Plugin Basics

[display-posts post_type="content" id="3672" include_content=true include_title=false wrapper="div" wrapper_class=""]

Plugin Basics

Getting Started #

In the example above, ‘vi’ is the editor. Use the editor that is comfortable for you.

Now that you’re editing your new plugin, you need a name for it. The lines below are all you need for WordPress to recognize your plugin.

Plugin Name: Handbook Example

After you save the file, you should be able to see your plugin listed in your WordPress site. Log in to your WordPress site, and click Plugin on the left nav of your WordPress Admin. You should now see your new plugin!

Sometimes a plugin you create is just for your site. Usually though, you’ll want to share your new plugin with the rest of the WordPress community. As part of the standard Plugin Header, you specify a license. This lets the user know how they can use your code. To maintain compatibility with WordPress core, it is recommended that you pick a license that works with GNU General Public License (GPLv2+).

There are more values you can add to your Plugin Header which will help its display in your WordPress Admin. If you’re planning on submitting to though, you’ll need to follow the WordPress Plugin Header Requirements.

Top ↑

Hooks: Actions and Filters #

There are hooks sprinkled throughout WordPress core. WordPress hooks allow you to tap into WordPress at specific points to change how WordPress behaves without editing any core files.

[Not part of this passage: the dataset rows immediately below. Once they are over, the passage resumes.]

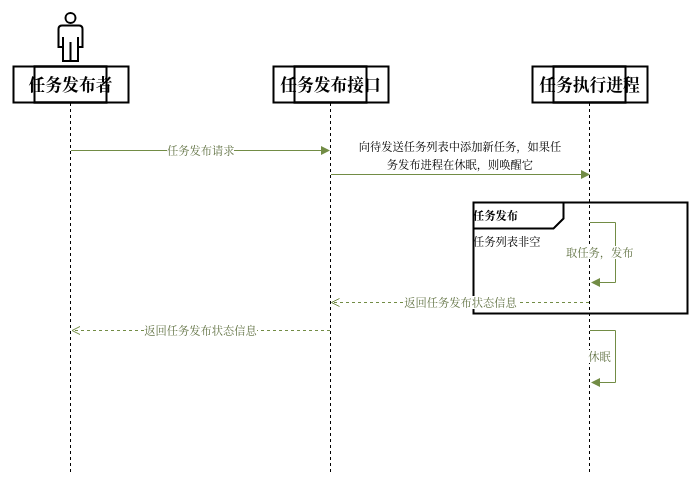
<!DOCTYPE html>
<html lang="zh-CN">
<head>
<meta charset="utf-8">
<title>任务发布时序图</title>
<style>
:root { --ink: #000; --paper: #fff; --message: #728c45; --message-text: #5f7040; }
* { box-sizing: border-box; margin: 0; }
html, body { width: 700px; height: 486px; overflow: hidden; background: var(--paper); }
.diagram { position: relative; width: 700px; height: 486px; overflow: hidden; font: 11.25px/13px "Noto Serif CJK SC", "Noto Serif", serif; color: var(--ink); }
.lines { position: absolute; inset: 0; }
.lines .outline { fill: none; stroke: var(--ink); stroke-width: 2; }
.lines .lifeline { stroke: var(--ink); stroke-dasharray: 3 3; }
.lines .call { fill: none; stroke: var(--message); }
.lines .reply { fill: none; stroke: var(--message); stroke-dasharray: 3 3; }
.lines .arrowhead { fill: var(--message); }
.participant { position: absolute; top: 66px; width: 117px; height: 36px; display: flex; align-items: center; justify-content: center; font-size: 16.8px; line-height: 20px; font-weight: 700; white-space: nowrap; }
.publisher { left: 12px; }
.interface { left: 272px; }
.executor { left: 531px; }
.label { position: absolute; height: 13px; background: var(--paper); color: var(--message-text); text-align: center; white-space: nowrap; }
.request { left: 167px; top: 144px; width: 67px; }
.enqueue { left: 358px; top: 137px; width: 204px; height: 36px; line-height: 18px; color: var(--ink); }
.fetch { left: 566px; top: 246px; width: 67px; }
.reply-inner { left: 404px; top: 296px; width: 113px; }
.reply-outer { left: 144px; top: 324px; width: 113px; }
.sleep { left: 588px; top: 350px; width: 23px; }
.fragment-name, .guard { position: absolute; left: 473px; white-space: nowrap; }
.fragment-name { top: 209px; font-weight: 700; }
.guard { top: 235px; }
</style>
</head>
<body>
<main class="diagram">
  <svg class="lines" width="700" height="486" viewBox="0 0 700 486" aria-hidden="true">
    <defs>
      <path id="solid-head" class="arrowhead" d="M0 0L-9-4.5V4.5Z"/>
      <path id="open-head" class="call" d="M8-4L0 0L8 4"/>
      <g id="participant-box" class="outline">
        <rect width="115" height="36"/>
        <rect x="21" width="72" height="36"/>
      </g>
    </defs>
    <g class="actor outline">
      <circle cx="70.5" cy="18" r="5"/>
      <path d="M63 37V61H78V37M70.5 42V61M63 47H58.5V29Q58.5 25.5 62 25.5H79Q82.5 25.5 82.5 29V47H78"/>
    </g>
    <g class="lifelines">
      <line class="lifeline" x1="70.5" y1="103" x2="70.5" y2="473"/>
      <line class="lifeline" x1="330.5" y1="103" x2="330.5" y2="473"/>
      <line class="lifeline" x1="589.5" y1="103" x2="589.5" y2="473"/>
    </g>
    <g class="participant-boxes">
      <use href="#participant-box" x="13.5" y="66.5"/>
      <use href="#participant-box" x="273.5" y="66.5"/>
      <use href="#participant-box" x="532.5" y="66.5"/>
    </g>
    <g class="loop-fragment outline">
      <path d="M473.5 296V202.5H687.5V313.5H473.5V309"/>
      <path d="M473.5 228.5H553.5L563.5 218.5V202.5"/>
    </g>
    <g class="messages">
      <path class="call" d="M71 150.5H322M331 174.5H582M590 222.5H615.5V282.5H599M590 330.5H615.5V382.5H599"/>
      <use href="#solid-head" x="330" y="150.5"/>
      <use href="#solid-head" x="590" y="174.5"/>
      <use href="#solid-head" transform="translate(591 282.5) scale(-1 1)"/>
      <use href="#solid-head" transform="translate(591 382.5) scale(-1 1)"/>
      <path class="reply" d="M589 302.5H332M330 330.5H72"/>
      <use href="#open-head" x="331.5" y="302.5"/>
      <use href="#open-head" x="72" y="330.5"/>
    </g>
  </svg>

  <h2 class="participant publisher">任务发布者</h2>
  <h2 class="participant interface">任务发布接口</h2>
  <h2 class="participant executor">任务执行进程</h2>

  <p class="label request">任务发布请求</p>
  <p class="label enqueue">向待发送任务列表中添加新任务，如果任<br>务发布进程在休眠，则唤醒它</p>
  <p class="fragment-name">任务发布</p>
  <p class="guard">任务列表非空</p>
  <p class="label fetch">取任务，发布</p>
  <p class="label reply-inner">返回任务发布状态信息</p>
  <p class="label reply-outer">返回任务发布状态信息</p>
  <p class="label sleep">休眠</p>
</main>
</body>
</html>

There are two types of hooks within WordPress: actions and filters. Actions allow you to add or change WordPress functionality, while filters allow you to filter, or change, content as it is loaded.

Hooks are not just for plugin developers; hooks are used extensively to provide default functionality by WordPress core itself. Other hooks are unused place holders that are simply available for you to tap into when you need to alter how WordPress works. This is what makes WordPress so flexible.

Two of the hooks you’ll need when creating a plugin are the register_activation_hook() and the register_uninstall_hook() hooks. The activation hook runs when you activate a plugin. You would use this to provide a function to set up your plugin — for example, creating some default settings in the wp_options table. The uninstall hook is used to clean up after your plugin. This runs after the deactivation hook, and deletes the plugin from the user’s WordPress installation.

Additionally, you can add hooks throughout your plugin codebase with do_action, which will enable developers to extend your plugin by passing functions through your hooks.

Adding functions to hooks isn’t the only thing you can do. You can also use remove_action to remove a function that was defined earlier. For example, if your plugin is an add-on to another plugin, you can use remove_action with the same function callback that was added by the previous plugin with add_action. The priority of actions is important in these situations, as remove_action would need to run after the initial add_action.

You should be careful when removing an action from a hook, as well as when altering priorities, because it can be difficult to see how these changes will affect other interactions with the same hook. We highly recommend testing frequently.

You can learn more about creating hooks and interacting with them in the Hooks & Filters section of this handbook.

Top ↑

Use WordPress APIs #

Did you know that WordPress provides a number of Application Programming Interfaces (APIs)? These APIs can greatly simplify the code you need to write in your plugins. You don’t want to reinvent the wheel—especially when so many people have done a lot of the work and testing for you. The most common one is the Options API, which makes it easy to store data in the database for your plugin. If you’re thinking of using cURL in your plugin, the HTTP_API might be of interest to you. Since we’re talking about plugins, you’ll want to study the Plugin API. It has a variety of functions that will assist you in developing plugins.

Top ↑

How WordPress Loads Plugins #

When WordPress loads the list of installed plugins, it searches through the plugins folder and sub-folders to find PHP files with plugin headers.  If your entire plugin is just one file like Hello Dolly, it could be located directly in the plugins folder, but more commonly, plugin files will reside in their own folder, named after the plugin.

Skip to toolbar